About this exercise
Would you count the lines in the material below that include the string "left"? Only the number is needed.

Information given
_ _ _

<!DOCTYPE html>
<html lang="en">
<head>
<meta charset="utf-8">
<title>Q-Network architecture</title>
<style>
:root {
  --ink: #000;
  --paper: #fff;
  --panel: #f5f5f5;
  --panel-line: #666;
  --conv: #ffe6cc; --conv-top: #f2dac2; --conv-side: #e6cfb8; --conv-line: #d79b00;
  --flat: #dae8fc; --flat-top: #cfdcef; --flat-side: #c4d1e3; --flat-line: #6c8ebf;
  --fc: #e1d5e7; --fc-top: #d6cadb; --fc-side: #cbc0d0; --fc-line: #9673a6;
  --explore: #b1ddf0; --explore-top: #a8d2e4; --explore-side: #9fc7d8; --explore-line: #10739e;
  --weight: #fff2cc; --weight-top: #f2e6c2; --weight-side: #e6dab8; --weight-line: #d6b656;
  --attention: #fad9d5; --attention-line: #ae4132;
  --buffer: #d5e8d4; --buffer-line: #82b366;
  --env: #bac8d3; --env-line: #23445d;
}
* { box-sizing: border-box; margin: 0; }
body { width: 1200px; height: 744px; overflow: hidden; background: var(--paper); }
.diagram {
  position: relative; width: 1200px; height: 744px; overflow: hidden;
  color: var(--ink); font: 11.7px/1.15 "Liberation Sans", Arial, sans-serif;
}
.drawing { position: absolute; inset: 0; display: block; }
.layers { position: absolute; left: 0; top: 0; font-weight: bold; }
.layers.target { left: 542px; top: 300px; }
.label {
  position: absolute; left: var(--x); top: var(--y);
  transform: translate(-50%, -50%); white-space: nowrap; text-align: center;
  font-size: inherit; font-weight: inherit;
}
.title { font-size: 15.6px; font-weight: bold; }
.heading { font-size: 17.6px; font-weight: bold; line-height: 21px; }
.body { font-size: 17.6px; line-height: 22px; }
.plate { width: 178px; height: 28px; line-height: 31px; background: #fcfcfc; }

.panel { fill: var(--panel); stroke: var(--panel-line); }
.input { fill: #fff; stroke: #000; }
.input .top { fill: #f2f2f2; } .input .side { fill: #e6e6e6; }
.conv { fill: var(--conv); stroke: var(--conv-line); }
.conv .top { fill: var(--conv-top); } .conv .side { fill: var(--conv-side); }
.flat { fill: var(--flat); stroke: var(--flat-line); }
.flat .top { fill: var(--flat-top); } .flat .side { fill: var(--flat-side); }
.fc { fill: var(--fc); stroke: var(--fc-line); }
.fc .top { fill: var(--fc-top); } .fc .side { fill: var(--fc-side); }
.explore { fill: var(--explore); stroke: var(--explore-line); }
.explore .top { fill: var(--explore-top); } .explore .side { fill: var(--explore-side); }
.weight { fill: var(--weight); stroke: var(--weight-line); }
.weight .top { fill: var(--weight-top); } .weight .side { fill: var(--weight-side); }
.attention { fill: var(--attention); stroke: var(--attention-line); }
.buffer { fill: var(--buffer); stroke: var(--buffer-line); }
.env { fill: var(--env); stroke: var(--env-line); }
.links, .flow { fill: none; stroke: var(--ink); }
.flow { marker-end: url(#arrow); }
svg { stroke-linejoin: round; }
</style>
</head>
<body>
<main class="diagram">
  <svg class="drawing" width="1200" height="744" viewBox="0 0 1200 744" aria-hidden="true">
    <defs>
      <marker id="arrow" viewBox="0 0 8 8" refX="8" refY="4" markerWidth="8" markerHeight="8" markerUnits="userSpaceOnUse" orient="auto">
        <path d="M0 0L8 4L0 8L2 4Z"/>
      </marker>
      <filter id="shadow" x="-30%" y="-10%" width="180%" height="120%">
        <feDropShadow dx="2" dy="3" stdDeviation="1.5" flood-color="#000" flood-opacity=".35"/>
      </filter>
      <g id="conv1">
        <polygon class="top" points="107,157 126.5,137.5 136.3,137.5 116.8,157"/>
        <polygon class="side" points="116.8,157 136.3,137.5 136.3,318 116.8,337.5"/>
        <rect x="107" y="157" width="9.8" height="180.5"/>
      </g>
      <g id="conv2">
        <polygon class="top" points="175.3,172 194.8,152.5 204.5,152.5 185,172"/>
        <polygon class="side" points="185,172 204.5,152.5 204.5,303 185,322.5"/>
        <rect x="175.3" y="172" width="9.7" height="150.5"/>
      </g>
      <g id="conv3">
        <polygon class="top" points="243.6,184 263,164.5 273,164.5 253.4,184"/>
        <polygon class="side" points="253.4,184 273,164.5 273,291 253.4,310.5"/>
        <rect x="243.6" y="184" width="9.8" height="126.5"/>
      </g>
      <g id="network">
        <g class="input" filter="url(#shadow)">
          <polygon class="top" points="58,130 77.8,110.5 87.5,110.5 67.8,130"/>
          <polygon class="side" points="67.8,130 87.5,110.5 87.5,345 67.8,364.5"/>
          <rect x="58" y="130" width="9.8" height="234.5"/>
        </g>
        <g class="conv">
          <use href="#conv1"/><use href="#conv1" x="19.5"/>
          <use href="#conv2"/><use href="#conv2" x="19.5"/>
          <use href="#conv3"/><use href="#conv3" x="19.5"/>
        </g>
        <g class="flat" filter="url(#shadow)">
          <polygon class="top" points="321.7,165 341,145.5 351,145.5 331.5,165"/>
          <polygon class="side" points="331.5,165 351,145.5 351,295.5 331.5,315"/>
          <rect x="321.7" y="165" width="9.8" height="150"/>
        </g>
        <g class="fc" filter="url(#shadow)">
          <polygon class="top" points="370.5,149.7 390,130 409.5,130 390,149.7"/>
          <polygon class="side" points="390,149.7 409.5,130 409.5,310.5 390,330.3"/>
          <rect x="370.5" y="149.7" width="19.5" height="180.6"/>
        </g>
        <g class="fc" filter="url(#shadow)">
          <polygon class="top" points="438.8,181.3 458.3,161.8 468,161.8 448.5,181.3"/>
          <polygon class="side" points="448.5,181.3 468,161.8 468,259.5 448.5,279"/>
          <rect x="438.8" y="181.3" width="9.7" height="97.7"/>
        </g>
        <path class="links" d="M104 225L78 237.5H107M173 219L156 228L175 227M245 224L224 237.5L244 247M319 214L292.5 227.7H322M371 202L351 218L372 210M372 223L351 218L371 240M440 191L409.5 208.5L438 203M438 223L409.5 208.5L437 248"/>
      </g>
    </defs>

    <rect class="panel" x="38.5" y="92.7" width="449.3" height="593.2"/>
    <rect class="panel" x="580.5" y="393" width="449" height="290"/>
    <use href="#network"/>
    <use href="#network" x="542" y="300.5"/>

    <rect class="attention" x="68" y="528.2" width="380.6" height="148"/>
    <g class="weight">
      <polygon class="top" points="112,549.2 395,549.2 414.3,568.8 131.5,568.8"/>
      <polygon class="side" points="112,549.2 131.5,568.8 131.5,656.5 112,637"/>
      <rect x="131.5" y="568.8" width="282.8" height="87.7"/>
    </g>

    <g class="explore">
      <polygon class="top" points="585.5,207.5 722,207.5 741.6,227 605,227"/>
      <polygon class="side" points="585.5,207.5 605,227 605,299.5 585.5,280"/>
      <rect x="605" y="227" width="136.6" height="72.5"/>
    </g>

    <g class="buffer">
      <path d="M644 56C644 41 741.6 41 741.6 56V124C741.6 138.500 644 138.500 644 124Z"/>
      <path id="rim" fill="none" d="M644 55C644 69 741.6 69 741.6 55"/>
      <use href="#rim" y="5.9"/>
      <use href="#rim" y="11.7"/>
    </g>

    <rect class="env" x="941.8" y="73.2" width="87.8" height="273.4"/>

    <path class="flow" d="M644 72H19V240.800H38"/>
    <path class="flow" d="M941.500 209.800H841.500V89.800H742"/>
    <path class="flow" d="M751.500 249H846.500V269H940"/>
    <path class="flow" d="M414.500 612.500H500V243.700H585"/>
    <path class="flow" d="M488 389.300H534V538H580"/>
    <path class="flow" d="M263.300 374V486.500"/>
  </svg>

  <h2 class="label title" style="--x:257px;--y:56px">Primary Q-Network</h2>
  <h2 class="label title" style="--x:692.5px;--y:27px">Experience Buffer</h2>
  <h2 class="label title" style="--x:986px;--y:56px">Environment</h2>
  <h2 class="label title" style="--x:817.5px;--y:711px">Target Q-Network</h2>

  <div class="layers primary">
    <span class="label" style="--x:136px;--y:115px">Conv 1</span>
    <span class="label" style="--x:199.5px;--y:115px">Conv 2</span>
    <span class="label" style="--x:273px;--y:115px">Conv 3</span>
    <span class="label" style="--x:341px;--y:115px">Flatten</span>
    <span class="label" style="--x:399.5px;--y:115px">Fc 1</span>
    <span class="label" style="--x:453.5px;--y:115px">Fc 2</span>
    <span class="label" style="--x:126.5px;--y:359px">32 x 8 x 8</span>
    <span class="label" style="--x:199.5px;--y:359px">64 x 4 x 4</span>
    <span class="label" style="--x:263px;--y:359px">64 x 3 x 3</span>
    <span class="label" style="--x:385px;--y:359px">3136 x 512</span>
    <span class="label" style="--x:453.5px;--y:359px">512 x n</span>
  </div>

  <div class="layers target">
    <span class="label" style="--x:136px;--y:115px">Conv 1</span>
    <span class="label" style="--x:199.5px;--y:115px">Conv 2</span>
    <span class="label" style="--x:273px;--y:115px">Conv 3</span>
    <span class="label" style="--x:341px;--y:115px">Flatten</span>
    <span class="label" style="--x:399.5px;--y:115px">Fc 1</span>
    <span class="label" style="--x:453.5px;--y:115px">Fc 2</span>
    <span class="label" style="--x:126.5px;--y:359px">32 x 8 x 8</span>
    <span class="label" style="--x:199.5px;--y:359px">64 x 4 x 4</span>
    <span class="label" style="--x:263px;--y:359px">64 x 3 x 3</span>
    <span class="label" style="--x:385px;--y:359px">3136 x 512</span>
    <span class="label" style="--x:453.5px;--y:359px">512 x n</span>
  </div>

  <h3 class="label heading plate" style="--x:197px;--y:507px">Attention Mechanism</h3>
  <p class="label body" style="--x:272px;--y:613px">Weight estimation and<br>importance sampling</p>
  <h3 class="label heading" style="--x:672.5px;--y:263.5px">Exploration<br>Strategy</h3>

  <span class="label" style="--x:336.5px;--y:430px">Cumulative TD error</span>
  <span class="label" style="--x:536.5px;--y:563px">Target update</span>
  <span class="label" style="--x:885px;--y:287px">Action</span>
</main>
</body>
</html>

_ _ _

Task answer
3